Exercise brief: From the first line to the last, repeat the data exactly but leave out the pictures.

Stored data:

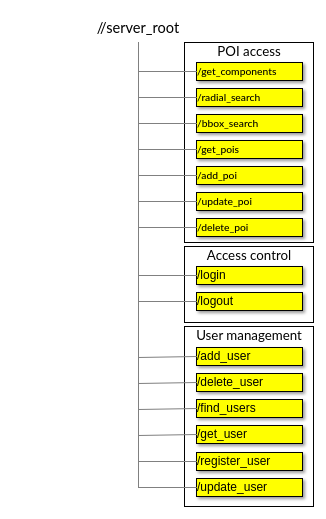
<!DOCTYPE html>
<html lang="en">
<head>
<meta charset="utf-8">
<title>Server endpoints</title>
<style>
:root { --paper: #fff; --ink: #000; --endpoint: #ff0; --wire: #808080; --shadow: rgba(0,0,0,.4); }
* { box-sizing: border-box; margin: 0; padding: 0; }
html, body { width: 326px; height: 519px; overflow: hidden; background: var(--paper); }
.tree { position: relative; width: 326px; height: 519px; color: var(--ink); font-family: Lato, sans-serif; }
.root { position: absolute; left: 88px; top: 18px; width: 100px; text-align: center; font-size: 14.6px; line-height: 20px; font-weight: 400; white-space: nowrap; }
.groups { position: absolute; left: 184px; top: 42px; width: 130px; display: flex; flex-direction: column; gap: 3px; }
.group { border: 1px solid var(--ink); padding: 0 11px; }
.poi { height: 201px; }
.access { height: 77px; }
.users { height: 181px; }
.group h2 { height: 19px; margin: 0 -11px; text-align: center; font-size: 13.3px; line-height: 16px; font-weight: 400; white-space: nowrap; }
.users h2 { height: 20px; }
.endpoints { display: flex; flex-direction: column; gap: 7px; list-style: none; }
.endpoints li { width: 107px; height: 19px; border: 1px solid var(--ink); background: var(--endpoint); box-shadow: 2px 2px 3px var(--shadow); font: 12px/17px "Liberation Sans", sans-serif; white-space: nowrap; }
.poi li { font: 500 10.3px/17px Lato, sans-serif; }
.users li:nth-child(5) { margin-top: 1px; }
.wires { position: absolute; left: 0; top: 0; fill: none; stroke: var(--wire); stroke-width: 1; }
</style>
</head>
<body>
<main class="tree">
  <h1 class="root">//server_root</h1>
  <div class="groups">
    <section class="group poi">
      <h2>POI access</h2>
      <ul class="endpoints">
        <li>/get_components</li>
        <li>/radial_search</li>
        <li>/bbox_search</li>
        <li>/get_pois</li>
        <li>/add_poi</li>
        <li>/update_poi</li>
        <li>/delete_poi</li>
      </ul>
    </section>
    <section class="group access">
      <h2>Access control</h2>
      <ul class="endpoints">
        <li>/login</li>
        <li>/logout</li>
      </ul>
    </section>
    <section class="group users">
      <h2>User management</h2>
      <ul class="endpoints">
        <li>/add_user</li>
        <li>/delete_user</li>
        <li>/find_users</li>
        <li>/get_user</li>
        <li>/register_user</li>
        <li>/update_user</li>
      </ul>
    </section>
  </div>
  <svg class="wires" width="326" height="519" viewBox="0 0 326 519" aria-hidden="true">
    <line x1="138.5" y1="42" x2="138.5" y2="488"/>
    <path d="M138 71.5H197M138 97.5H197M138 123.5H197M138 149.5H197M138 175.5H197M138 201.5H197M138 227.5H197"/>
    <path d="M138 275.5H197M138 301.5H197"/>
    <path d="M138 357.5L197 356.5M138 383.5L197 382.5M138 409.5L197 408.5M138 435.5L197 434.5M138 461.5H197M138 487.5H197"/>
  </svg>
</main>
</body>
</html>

Written reply:
<!DOCTYPE html>
<html lang="en">
<head>
<meta charset="utf-8">
<title>Server endpoints</title>
<style>
:root { --paper: #fff; --ink: #000; --endpoint: #ff0; --wire: #808080; --shadow: rgba(0,0,0,.4); }
* { box-sizing: border-box; margin: 0; padding: 0; }
html, body { width: 326px; height: 519px; overflow: hidden; background: var(--paper); }
.tree { position: relative; width: 326px; height: 519px; color: var(--ink); font-family: Lato, sans-serif; }
.root { position: absolute; left: 88px; top: 18px; width: 100px; text-align: center; font-size: 14.6px; line-height: 20px; font-weight: 400; white-space: nowrap; }
.groups { position: absolute; left: 184px; top: 42px; width: 130px; display: flex; flex-direction: column; gap: 3px; }
.group { border: 1px solid var(--ink); padding: 0 11px; }
.poi { height: 201px; }
.access { height: 77px; }
.users { height: 181px; }
.group h2 { height: 19px; margin: 0 -11px; text-align: center; font-size: 13.3px; line-height: 16px; font-weight: 400; white-space: nowrap; }
.users h2 { height: 20px; }
.endpoints { display: flex; flex-direction: column; gap: 7px; list-style: none; }
.endpoints li { width: 107px; height: 19px; border: 1px solid var(--ink); background: var(--endpoint); box-shadow: 2px 2px 3px var(--shadow); font: 12px/17px "Liberation Sans", sans-serif; white-space: nowrap; }
.poi li { font: 500 10.3px/17px Lato, sans-serif; }
.users li:nth-child(5) { margin-top: 1px; }
.wires { position: absolute; left: 0; top: 0; fill: none; stroke: var(--wire); stroke-width: 1; }
</style>
</head>
<body>
<main class="tree">
  <h1 class="root">//server_root</h1>
  <div class="groups">
    <section class="group poi">
      <h2>POI access</h2>
      <ul class="endpoints">
        <li>/get_components</li>
        <li>/radial_search</li>
        <li>/bbox_search</li>
        <li>/get_pois</li>
        <li>/add_poi</li>
        <li>/update_poi</li>
        <li>/delete_poi</li>
      </ul>
    </section>
    <section class="group access">
      <h2>Access control</h2>
      <ul class="endpoints">
        <li>/login</li>
        <li>/logout</li>
      </ul>
    </section>
    <section class="group users">
      <h2>User management</h2>
      <ul class="endpoints">
        <li>/add_user</li>
        <li>/delete_user</li>
        <li>/find_users</li>
        <li>/get_user</li>
        <li>/register_user</li>
        <li>/update_user</li>
      </ul>
    </section>
  </div>
  <svg class="wires" width="326" height="519" viewBox="0 0 326 519" aria-hidden="true">
    <line x1="138.5" y1="42" x2="138.5" y2="488"/>
    <path d="M138 71.5H197M138 97.5H197M138 123.5H197M138 149.5H197M138 175.5H197M138 201.5H197M138 227.5H197"/>
    <path d="M138 275.5H197M138 301.5H197"/>
    <path d="M138 357.5L197 356.5M138 383.5L197 382.5M138 409.5L197 408.5M138 435.5L197 434.5M138 461.5H197M138 487.5H197"/>
  </svg>
</main>
</body>
</html>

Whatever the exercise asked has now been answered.